_WHAT TO PRODUCE_
Every line of the material that includes the word "width" is to be shown.
-=-=-=-=-
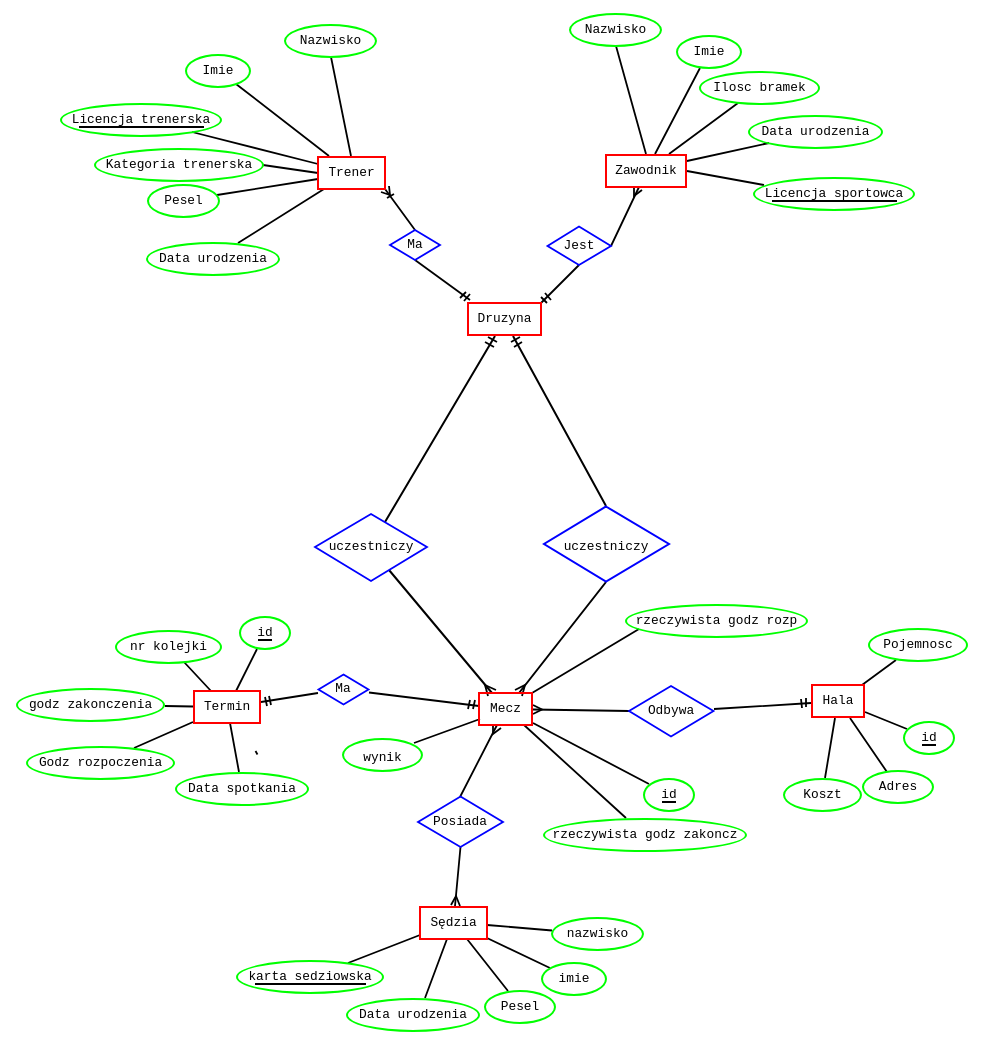
<!DOCTYPE html>
<html lang="pl">
<head>
<meta charset="utf-8">
<title>Diagram ERD</title>
<style>
:root {
  --paper: #fff;
  --ink: #000;
  --entity: #f00;
  --attribute: #0f0;
  --relation: #00f;
}
* { box-sizing: border-box; }
html, body { margin: 0; overflow: hidden; }
.diagram {
  position: relative;
  width: 984px;
  height: 1044px;
  overflow: hidden;
  background: var(--paper);
  color: var(--ink);
  font: 12.83px/30px "Liberation Mono", monospace;
}
.links { position: absolute; inset: 0; fill: none; stroke: var(--ink); stroke-width: 1.8; }
.relations { stroke: var(--relation); }
.entity, .attribute, .relation {
  position: absolute;
  left: var(--x);
  top: var(--y);
  width: var(--w);
  height: 34px;
  display: flex;
  align-items: center;
  justify-content: center;
  white-space: nowrap;
}
.entity { border: 2px solid var(--entity); }
.attribute { border: 2px solid var(--attribute); border-radius: 50%; }
.relation { width: 100px; }
.key::after {
  content: "";
  position: absolute;
  top: 21px;
  left: calc(50% - var(--line) / 2);
  width: var(--line);
  height: 2px;
  background: var(--ink);
}
.id { --line: 14px; }
.low { padding-top: 5px; }
</style>
</head>
<body>
<main class="diagram">
  <svg class="links" width="984" height="1044" viewBox="0 0 984 1044" aria-hidden="true">
    <g class="attribute-links">
      <path d="M331 57 351 156M236 84 329 156M192 132 318 164M263 165 318 173M217 195 318 179M238 243 324 189"/>
      <path d="M616 46 646 154M700 68 655 154M738 103 669 154M769 143 687 161M764 185 687 171"/>
      <path d="M184 662 211 691M257 649 236 691M165 706 193 706.5M134 748 193 722M239 772 230 723"/>
      <path d="M639 629 532 693M414 743 480 719M649 784 533 723M626 818 524 725"/>
      <path d="M896 660 862 685M907 729 865 712M887 772 850 718M825 778 835 718"/>
      <path d="M348 963 420 935M425 998 447 939M508 991 467 939M550 968 487 938M552 930.5 487 925"/>
      <path d="M255.5 751 257.5 754.5"/>
    </g>
    <g class="relation-links">
      <path d="M385 189 415 230M415 260 470 300M639 187 611 246M579 265 541 303"/>
      <path d="M261 702 318 693M369 692.5 479 706M533 709.5 629 711M714 709 811 703"/>
      <path d="M497 725 460 797M460.5 847 455 906"/>
      <path stroke-width="2" d="M495 336 385 522M513 336 606 506M389 570 492 693M606 582 519 693"/>
    </g>
    <g class="many-ends">
      <path d="M381 192 390 195 389 186M387 198 394 194M634 186 634 196 642 190"/>
      <path d="M496 690 485 685 488 696M515 690 525 685 522 696M533 705 542 709.5 533 714"/>
      <path d="M493 724 493 734 501 728M451 905 456 896 460 906"/>
    </g>
    <g class="one-ends">
      <path d="M460 298 466 292M464 301 470 294M541 297 547 303M545 293 551 300"/>
      <path d="M488 337 497 342M485 342 494 347M520 337 511 342M522 342 514 347"/>
      <path d="M265 697 267 706M269 696 271 705M470 700 468 709M475 700 473 709M801 699 802 708M806 698 806 707"/>
    </g>
    <g class="relations">
      <polygon points="415,230 440,245 415,260 390,245"/>
      <polygon points="579,226.5 611,246 579,265 547.5,246"/>
      <polygon points="371,514 427,547 371,581 315,547"/>
      <polygon points="606,506.5 669,544 606,581.5 544,544" stroke-width="2"/>
      <polygon points="343.5,674.5 368.5,689.5 343.5,704.5 318.5,689.5"/>
      <polygon points="671,686 713.5,711 671,736.5 629,711"/>
      <polygon points="460.5,796.5 503,822 460.5,847 418,822"/>
    </g>
  </svg>

  <div class="entity" style="--x:317px;--y:156px;--w:69px">Trener</div>
  <div class="attribute" style="--x:284px;--y:24px;--w:93px">Nazwisko</div>
  <div class="attribute" style="--x:185px;--y:54px;--w:66px">Imie</div>
  <div class="attribute key" style="--x:60px;--y:103px;--w:162px;--line:125px">Licencja trenerska</div>
  <div class="attribute" style="--x:94px;--y:148px;--w:170px">Kategoria trenerska</div>
  <div class="attribute" style="--x:147px;--y:184px;--w:73px">Pesel</div>
  <div class="attribute" style="--x:146px;--y:242px;--w:134px">Data urodzenia</div>

  <div class="entity" style="--x:605px;--y:154px;--w:82px">Zawodnik</div>
  <div class="attribute" style="--x:569px;--y:13px;--w:93px">Nazwisko</div>
  <div class="attribute" style="--x:676px;--y:35px;--w:66px">Imie</div>
  <div class="attribute" style="--x:699px;--y:71px;--w:121px">Ilosc bramek</div>
  <div class="attribute" style="--x:748px;--y:115px;--w:135px">Data urodzenia</div>
  <div class="attribute key" style="--x:753px;--y:177px;--w:162px;--line:125px">Licencja sportowca</div>

  <div class="entity" style="--x:467px;--y:302px;--w:75px">Druzyna</div>

  <div class="entity" style="--x:193px;--y:690px;--w:68px">Termin</div>
  <div class="attribute" style="--x:115px;--y:630px;--w:107px">nr kolejki</div>
  <div class="attribute key id" style="--x:239px;--y:616px;--w:52px">id</div>
  <div class="attribute" style="--x:16px;--y:688px;--w:149px">godz zakonczenia</div>
  <div class="attribute" style="--x:26px;--y:746px;--w:149px">Godz rozpoczenia</div>
  <div class="attribute" style="--x:175px;--y:772px;--w:134px">Data spotkania</div>

  <div class="entity" style="--x:478px;--y:692px;--w:55px">Mecz</div>
  <div class="attribute" style="--x:625px;--y:604px;--w:183px">rzeczywista godz rozp</div>
  <div class="attribute low" style="--x:342px;--y:738px;--w:81px">wynik</div>
  <div class="attribute key id" style="--x:643px;--y:778px;--w:52px">id</div>
  <div class="attribute" style="--x:543px;--y:818px;--w:204px">rzeczywista godz zakoncz</div>

  <div class="entity" style="--x:811px;--y:684px;--w:54px">Hala</div>
  <div class="attribute" style="--x:868px;--y:628px;--w:100px">Pojemnosc</div>
  <div class="attribute key id" style="--x:903px;--y:721px;--w:52px">id</div>
  <div class="attribute" style="--x:862px;--y:770px;--w:72px">Adres</div>
  <div class="attribute" style="--x:783px;--y:778px;--w:79px">Koszt</div>

  <div class="entity" style="--x:419px;--y:906px;--w:69px">Sędzia</div>
  <div class="attribute" style="--x:551px;--y:917px;--w:93px">nazwisko</div>
  <div class="attribute" style="--x:541px;--y:962px;--w:66px">imie</div>
  <div class="attribute" style="--x:484px;--y:990px;--w:72px">Pesel</div>
  <div class="attribute" style="--x:346px;--y:998px;--w:134px">Data urodzenia</div>
  <div class="attribute key" style="--x:236px;--y:960px;--w:148px;--line:111px">karta sedziowska</div>

  <div class="relation" style="--x:365px;--y:228px">Ma</div>
  <div class="relation" style="--x:529px;--y:229px">Jest</div>
  <div class="relation" style="--x:321px;--y:530px">uczestniczy</div>
  <div class="relation" style="--x:556px;--y:530px">uczestniczy</div>
  <div class="relation" style="--x:293px;--y:672px">Ma</div>
  <div class="relation" style="--x:621px;--y:694px">Odbywa</div>
  <div class="relation" style="--x:410px;--y:805px">Posiada</div>
</main>
</body>
</html>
-=-=-=-=-
_REPLY_
  width: 984px;
.links { position: absolute; inset: 0; fill: none; stroke: var(--ink); stroke-width: 1.8; }
  width: var(--w);
.relation { width: 100px; }
  width: var(--line);
  <svg class="links" width="984" height="1044" viewBox="0 0 984 1044" aria-hidden="true">
      <path stroke-width="2" d="M495 336 385 522M513 336 606 506M389 570 492 693M606 582 519 693"/>
      <polygon points="606,506.5 669,544 606,581.5 544,544" stroke-width="2"/>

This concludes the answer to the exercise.